+++ Excerpted data

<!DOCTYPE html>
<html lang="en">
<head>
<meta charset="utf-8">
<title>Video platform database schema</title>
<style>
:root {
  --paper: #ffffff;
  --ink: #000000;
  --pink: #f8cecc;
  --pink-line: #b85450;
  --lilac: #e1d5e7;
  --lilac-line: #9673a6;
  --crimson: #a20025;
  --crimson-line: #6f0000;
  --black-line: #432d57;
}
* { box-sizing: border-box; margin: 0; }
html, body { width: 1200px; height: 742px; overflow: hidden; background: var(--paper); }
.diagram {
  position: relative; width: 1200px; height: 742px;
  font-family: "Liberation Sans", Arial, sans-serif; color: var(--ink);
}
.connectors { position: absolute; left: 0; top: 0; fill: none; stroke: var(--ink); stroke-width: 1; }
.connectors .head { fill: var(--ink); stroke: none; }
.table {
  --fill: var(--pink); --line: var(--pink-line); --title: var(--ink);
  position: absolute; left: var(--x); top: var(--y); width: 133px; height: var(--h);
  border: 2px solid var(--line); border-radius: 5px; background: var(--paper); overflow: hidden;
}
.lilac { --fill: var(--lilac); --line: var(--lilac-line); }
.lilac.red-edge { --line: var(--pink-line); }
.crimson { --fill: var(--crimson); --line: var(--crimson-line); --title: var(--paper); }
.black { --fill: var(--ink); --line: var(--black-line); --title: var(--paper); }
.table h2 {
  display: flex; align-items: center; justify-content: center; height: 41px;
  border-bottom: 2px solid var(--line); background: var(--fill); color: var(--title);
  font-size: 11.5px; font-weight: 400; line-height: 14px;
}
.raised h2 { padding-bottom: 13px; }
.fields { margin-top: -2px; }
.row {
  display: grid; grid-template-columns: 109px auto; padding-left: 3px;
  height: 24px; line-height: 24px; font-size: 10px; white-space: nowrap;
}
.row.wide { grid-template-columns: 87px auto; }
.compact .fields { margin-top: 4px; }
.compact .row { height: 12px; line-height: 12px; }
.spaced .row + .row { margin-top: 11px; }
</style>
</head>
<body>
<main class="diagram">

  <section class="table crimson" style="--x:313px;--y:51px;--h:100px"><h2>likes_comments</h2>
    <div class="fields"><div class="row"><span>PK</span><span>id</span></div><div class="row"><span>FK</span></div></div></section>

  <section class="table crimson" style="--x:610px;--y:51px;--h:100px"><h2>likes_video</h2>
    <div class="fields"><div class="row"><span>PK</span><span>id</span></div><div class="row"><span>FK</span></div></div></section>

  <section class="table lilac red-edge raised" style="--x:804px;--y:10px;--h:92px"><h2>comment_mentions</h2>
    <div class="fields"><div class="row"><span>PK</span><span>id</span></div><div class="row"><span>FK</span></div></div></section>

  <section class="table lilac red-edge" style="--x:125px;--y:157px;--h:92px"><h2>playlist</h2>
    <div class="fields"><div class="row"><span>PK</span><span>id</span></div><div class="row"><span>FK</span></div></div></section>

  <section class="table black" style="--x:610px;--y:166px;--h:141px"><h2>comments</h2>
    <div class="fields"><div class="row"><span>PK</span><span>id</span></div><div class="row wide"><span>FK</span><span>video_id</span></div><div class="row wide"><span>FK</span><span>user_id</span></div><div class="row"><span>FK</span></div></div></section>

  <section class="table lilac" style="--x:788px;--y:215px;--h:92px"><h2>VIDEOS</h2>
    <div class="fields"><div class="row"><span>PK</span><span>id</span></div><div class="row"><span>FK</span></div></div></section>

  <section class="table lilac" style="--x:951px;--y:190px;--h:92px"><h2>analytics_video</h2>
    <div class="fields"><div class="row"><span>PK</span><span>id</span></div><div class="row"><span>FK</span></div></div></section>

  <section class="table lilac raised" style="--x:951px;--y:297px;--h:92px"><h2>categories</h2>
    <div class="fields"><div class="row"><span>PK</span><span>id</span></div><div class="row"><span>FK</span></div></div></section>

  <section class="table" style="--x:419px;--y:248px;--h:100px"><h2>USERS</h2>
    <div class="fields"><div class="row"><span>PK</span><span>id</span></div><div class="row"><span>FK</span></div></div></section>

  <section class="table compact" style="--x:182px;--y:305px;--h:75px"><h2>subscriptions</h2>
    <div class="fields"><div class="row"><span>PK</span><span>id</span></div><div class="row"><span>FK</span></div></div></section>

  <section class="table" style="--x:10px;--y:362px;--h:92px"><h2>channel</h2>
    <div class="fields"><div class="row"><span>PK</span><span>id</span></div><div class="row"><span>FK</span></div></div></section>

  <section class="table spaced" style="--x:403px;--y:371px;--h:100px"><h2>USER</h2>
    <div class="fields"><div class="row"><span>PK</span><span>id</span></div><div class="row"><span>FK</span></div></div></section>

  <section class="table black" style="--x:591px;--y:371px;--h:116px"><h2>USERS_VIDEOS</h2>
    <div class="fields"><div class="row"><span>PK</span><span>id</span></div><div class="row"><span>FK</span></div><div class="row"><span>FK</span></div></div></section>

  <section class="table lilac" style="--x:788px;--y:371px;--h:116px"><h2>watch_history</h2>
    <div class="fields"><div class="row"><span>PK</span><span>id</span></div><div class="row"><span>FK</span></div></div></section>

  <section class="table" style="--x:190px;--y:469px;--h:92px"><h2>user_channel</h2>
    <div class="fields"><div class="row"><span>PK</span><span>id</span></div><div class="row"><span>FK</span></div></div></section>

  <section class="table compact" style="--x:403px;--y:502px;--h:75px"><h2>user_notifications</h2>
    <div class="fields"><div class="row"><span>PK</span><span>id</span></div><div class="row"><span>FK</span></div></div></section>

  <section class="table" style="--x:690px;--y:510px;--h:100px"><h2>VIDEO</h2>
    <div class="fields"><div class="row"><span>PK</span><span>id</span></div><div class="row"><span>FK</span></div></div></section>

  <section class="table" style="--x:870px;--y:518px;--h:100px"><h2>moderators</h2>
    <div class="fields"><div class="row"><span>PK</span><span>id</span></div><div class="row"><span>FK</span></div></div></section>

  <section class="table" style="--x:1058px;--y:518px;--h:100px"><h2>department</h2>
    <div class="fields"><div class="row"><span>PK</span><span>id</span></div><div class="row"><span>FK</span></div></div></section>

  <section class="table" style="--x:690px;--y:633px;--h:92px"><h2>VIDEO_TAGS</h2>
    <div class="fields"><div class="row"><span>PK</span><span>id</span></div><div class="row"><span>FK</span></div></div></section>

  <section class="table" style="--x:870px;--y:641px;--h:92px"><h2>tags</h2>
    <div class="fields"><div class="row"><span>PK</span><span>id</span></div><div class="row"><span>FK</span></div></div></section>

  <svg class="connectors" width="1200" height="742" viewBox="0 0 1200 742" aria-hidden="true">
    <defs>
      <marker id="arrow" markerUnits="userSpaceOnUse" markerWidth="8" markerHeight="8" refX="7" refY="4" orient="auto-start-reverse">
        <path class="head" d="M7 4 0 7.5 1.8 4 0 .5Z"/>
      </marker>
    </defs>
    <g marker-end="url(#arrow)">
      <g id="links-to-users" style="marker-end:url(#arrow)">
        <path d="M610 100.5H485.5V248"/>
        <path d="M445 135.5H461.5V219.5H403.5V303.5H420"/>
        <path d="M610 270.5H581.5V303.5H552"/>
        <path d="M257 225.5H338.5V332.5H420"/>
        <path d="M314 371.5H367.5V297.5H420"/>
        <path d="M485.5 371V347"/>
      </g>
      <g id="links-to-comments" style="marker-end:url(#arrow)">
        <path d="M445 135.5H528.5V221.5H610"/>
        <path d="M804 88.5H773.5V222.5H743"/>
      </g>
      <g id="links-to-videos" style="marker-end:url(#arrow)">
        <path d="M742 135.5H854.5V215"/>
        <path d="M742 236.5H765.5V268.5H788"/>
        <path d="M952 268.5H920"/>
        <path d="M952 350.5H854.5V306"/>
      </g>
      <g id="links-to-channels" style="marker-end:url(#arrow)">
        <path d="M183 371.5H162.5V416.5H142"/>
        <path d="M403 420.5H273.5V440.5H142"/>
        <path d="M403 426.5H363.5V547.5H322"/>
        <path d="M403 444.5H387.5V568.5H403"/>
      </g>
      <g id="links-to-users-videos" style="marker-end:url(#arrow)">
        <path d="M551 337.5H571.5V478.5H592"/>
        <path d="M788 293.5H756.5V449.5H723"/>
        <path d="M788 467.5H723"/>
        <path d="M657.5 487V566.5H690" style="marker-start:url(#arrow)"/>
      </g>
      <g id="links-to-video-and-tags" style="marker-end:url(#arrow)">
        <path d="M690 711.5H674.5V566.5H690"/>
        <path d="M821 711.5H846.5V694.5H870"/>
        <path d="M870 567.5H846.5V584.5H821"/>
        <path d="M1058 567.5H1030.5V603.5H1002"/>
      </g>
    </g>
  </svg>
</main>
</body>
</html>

++++++

What to work on =
Wherever a line of the records above contains the string "lilac", copy that line out.

Result for this exercise =
  --lilac: #e1d5e7;
  --lilac-line: #9673a6;
.lilac { --fill: var(--lilac); --line: var(--lilac-line); }
.lilac.red-edge { --line: var(--pink-line); }
  <section class="table lilac red-edge raised" style="--x:804px;--y:10px;--h:92px"><h2>comment_mentions</h2>
  <section class="table lilac red-edge" style="--x:125px;--y:157px;--h:92px"><h2>playlist</h2>
  <section class="table lilac" style="--x:788px;--y:215px;--h:92px"><h2>VIDEOS</h2>
  <section class="table lilac" style="--x:951px;--y:190px;--h:92px"><h2>analytics_video</h2>
  <section class="table lilac raised" style="--x:951px;--y:297px;--h:92px"><h2>categories</h2>
  <section class="table lilac" style="--x:788px;--y:371px;--h:116px"><h2>watch_history</h2>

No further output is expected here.